Opening Day

Yesterday was the opening day for the Elderly Welfare Centre. It was chosen because one of the Trustees for the charity which funded the program is visiting from the UK, although he came via the US, New Zealand and Singapore!

For the last few days, apart from the boredom of having picked up a cold and fruity cough from someone in the CMC library on Saturday, I have been in seventh heaven painting posters and doing some general arts and crafty stuff in preparation for the Open Day. Many a happy hour has been spent trawling through the stationery shops in Vellore for paints, pens, paper, glue, double-sided sticky tape etc. My room now looks like the playroom in a Kindergarten; people have said to me in the past that I am a frustrated primary school teacher! The theme of the open day was to create awareness in the wider community, to educate people as to the future plans of the community centre and to inform CMC about the program and work done.

The day before, in preparation for the open day, Mathew, myself and a couple of willing electrical engineering students from the vocational program at RUHSA, set off in that most peculiar of Indian vehicles (amongst some quite stiff competition), the three-wheeled pick-up truck, to go to the village. Rather resembling the Queen of Sheba during a dip in her fortunes, I sat in the back on a plastic chair facing backwards, with my two young attendants standing behind, smiling and waving at the enthusiastic locals, who were most surprised to see a white woman using a mode of transport more traditionally used by coolie workers on their way to building sites or fields.

On arrival, we inspected the whitewash job done by the beleaguered Donald and team (which I just learnt today, does not include a plumber or plum-per as it is pronounced here). Of course there were drips all over the floor and less than perfect edges, but the building did look a lot better. The two electricians set to work immediately mending some indeterminate wire going from one place to another without any apparent purpose, but which was no doubt crucial. Some local women had drawn coloured chalk patterns on the floor (I suspect to disguise the drips left by the menfolk) which are a traditional South Indian decoration called Kolom. Altogether, there was an air of festivity and anticipation about the place.

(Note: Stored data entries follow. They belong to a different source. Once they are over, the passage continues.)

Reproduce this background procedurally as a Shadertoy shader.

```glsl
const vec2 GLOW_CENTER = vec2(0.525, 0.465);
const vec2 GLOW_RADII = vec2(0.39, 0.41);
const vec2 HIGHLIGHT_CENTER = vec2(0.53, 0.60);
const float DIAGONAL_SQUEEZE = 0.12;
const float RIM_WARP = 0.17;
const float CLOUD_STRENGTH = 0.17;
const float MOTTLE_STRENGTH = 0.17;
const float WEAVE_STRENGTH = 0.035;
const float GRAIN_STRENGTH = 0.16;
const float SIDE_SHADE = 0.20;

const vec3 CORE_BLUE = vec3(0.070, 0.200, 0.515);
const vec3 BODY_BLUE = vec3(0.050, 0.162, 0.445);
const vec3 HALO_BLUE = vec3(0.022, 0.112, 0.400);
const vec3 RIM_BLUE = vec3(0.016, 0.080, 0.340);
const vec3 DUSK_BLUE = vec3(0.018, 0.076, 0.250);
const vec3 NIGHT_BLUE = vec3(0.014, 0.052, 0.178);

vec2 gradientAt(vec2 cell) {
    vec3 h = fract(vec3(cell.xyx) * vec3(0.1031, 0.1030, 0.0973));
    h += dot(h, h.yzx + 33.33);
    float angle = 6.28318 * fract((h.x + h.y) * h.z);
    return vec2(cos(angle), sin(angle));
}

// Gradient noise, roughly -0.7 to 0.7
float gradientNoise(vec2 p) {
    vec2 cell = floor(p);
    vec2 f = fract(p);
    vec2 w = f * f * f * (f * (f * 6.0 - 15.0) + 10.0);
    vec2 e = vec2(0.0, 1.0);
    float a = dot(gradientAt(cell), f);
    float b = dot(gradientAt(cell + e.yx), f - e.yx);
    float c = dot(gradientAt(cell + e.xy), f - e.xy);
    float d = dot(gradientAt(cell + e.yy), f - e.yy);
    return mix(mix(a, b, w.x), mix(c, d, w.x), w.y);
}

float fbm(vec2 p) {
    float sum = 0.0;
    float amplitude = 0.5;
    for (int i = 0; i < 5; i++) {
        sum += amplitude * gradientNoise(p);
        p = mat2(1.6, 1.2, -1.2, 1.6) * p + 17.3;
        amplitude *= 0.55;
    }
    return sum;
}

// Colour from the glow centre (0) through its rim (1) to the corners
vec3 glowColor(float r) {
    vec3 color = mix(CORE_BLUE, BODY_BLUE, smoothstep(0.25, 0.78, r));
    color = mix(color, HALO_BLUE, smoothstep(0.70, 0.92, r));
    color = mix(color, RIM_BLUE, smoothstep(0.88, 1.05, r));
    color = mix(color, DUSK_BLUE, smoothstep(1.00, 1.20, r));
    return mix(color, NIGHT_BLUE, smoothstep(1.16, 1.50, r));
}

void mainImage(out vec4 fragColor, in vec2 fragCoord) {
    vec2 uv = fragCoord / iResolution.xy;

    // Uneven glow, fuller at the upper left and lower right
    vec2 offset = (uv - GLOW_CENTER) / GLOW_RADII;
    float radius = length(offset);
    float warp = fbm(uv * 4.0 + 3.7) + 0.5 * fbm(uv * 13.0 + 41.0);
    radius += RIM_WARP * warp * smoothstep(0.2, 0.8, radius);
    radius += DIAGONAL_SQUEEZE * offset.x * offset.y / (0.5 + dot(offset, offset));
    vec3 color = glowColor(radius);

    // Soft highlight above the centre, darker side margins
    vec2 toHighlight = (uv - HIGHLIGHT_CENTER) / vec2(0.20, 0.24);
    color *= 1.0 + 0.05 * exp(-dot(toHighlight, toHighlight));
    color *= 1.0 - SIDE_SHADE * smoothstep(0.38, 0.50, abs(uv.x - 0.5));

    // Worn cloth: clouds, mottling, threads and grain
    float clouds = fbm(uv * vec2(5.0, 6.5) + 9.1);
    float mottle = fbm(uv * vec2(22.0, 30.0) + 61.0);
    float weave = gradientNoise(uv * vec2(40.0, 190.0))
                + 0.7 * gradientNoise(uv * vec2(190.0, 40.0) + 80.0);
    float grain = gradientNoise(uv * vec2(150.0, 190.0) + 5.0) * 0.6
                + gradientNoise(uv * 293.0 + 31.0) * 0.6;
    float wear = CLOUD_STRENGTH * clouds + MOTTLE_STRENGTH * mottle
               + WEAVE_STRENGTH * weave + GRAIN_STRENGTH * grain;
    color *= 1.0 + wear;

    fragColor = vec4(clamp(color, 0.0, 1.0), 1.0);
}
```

On the day itself, I cycled to the village at 9.30. The proceedings were due to start at 11, and in one of my typical last minute rushes - which fits right into the Indian way of doing things - I had to put up all the posters, label them with their Tamil labels, with someone to help me in case I stuck them all on upside down and make a collage of the photos I had taken of them all, to give them something to giggle at.

I sat outside in the backyard, on a concrete slab, happily surrounded by "making stuff" and, whilst listening to Big Bad Voodoo Daddy, mounted the posters and the photos. I had a very willing group of helpers, who despite being unfamiliar with the properties of double-sided sticky tape and not being quite so anal as myself about sticking the photos down in straight lines with equal gaps between them, ensured that I was able to have the posters on show in record time.
The room was packed for the opening. There were local politicians and villagers, RUHSA staff and even a minibus from CMC with staff and foreign visitors, not to mention the elderly who numbered 28, which was considerably more than we were expecting and almost capacity – we had budgeted for 30.

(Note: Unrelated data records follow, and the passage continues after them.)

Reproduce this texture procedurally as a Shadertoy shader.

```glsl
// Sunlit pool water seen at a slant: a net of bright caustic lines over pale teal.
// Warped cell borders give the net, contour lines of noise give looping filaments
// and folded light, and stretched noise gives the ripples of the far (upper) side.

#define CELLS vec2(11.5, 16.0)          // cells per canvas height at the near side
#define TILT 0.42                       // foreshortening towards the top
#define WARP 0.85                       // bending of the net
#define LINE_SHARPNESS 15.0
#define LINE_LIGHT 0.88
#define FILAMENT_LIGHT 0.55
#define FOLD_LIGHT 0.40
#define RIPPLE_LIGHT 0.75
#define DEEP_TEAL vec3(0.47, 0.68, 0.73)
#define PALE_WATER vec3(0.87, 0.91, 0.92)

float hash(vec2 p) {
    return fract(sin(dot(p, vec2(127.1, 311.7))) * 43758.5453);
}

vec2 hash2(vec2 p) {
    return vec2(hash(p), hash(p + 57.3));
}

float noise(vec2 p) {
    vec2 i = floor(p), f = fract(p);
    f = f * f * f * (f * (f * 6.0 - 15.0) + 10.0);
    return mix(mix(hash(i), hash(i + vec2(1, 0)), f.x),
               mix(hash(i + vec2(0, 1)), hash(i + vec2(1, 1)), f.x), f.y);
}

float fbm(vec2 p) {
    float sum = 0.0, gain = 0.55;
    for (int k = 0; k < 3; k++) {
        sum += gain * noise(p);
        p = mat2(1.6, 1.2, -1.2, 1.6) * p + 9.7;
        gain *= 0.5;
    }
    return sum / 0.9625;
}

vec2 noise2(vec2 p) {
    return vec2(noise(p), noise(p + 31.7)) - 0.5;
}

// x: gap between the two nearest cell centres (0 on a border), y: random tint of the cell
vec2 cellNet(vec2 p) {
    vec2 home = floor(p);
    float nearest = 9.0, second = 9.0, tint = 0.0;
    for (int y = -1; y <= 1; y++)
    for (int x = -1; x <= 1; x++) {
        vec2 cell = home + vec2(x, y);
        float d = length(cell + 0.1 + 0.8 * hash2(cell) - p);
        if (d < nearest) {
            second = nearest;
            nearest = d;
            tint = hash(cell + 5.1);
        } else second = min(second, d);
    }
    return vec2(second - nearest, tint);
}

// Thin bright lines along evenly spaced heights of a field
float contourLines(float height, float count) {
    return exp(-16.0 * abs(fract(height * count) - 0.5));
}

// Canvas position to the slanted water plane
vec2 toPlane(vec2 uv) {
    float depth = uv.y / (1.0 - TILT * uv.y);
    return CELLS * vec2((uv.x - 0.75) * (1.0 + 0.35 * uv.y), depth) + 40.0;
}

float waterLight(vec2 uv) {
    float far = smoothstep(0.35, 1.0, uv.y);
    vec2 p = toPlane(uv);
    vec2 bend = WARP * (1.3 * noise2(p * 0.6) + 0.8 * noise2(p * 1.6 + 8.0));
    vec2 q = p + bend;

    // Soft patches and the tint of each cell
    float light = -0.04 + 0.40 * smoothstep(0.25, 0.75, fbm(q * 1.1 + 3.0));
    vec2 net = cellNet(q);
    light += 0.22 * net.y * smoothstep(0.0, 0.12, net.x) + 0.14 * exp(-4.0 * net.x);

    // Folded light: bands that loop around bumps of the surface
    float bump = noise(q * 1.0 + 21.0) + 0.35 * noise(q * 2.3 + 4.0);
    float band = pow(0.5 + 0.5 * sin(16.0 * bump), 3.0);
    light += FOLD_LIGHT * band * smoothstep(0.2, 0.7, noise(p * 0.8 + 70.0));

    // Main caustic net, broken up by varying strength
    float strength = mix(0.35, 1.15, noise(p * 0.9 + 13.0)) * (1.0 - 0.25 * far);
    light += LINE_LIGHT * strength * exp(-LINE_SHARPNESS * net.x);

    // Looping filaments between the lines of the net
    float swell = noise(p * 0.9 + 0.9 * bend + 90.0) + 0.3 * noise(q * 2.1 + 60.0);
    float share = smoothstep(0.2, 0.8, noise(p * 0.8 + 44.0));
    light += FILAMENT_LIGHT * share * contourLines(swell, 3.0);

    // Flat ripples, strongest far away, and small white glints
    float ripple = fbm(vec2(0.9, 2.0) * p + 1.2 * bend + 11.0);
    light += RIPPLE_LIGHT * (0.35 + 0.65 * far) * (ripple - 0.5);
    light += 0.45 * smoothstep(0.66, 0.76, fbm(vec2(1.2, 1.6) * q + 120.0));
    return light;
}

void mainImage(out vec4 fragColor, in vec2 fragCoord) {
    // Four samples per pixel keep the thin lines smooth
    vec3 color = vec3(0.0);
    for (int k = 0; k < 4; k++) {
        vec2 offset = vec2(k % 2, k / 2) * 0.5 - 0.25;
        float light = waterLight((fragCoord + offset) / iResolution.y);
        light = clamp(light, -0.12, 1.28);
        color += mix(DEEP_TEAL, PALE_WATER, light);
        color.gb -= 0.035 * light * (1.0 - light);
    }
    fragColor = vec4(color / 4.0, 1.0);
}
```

Mathew and I had planned for a few speeches. We agreed that there shouldn’t be more than four speakers. At least 10 people stood up, including one of the elderly men and 2 village women who sang welcome songs. Most of the speeches were in Tamil, so I was only able to get the gist from a reluctant translator sitting next to me, but everyone was very positive and impressed. Several people commented on how this group in society, being so vulnerable, has been difficult to deliver care and aid to but our model of village participation and consultation should be developed further.

All this was of course very pleasing, but by far the most moving moment was when the bigwigs left and the elderly sat down to have lunch. The women who had volunteered to cook and serve it did a magnificent job, bringing steaming pots of rice balanced on their head and carrying pails of sambar and vegetables. The elderly sat around the edges of the room on rush mats, their thin, worn clothes wrapped around them and stared fixedly at their plates as the food was piled on. There was not a sound except the occasional clunking of a serving spoon as they dug their hands into the piles of rice and scooped the food into their mouths.

It was a good sight.

Here are a few photos of the day itself:
Free Image Hosting at Me having fun painting posters
Free Image Hosting at The crowd gathers (note outcome of "fun" in background")

Free Image Hosting at Birds in a row enjoying their lunch

1 comment:

Anonymous said...

it must be very satisfying seeing the vision in reality, and made even more so by the numbers of elderly bothering to turn up you'll soon have to start on the extension!!
i wish i could have seen you on your plastic throne waving regally cant wait for the next instalment xx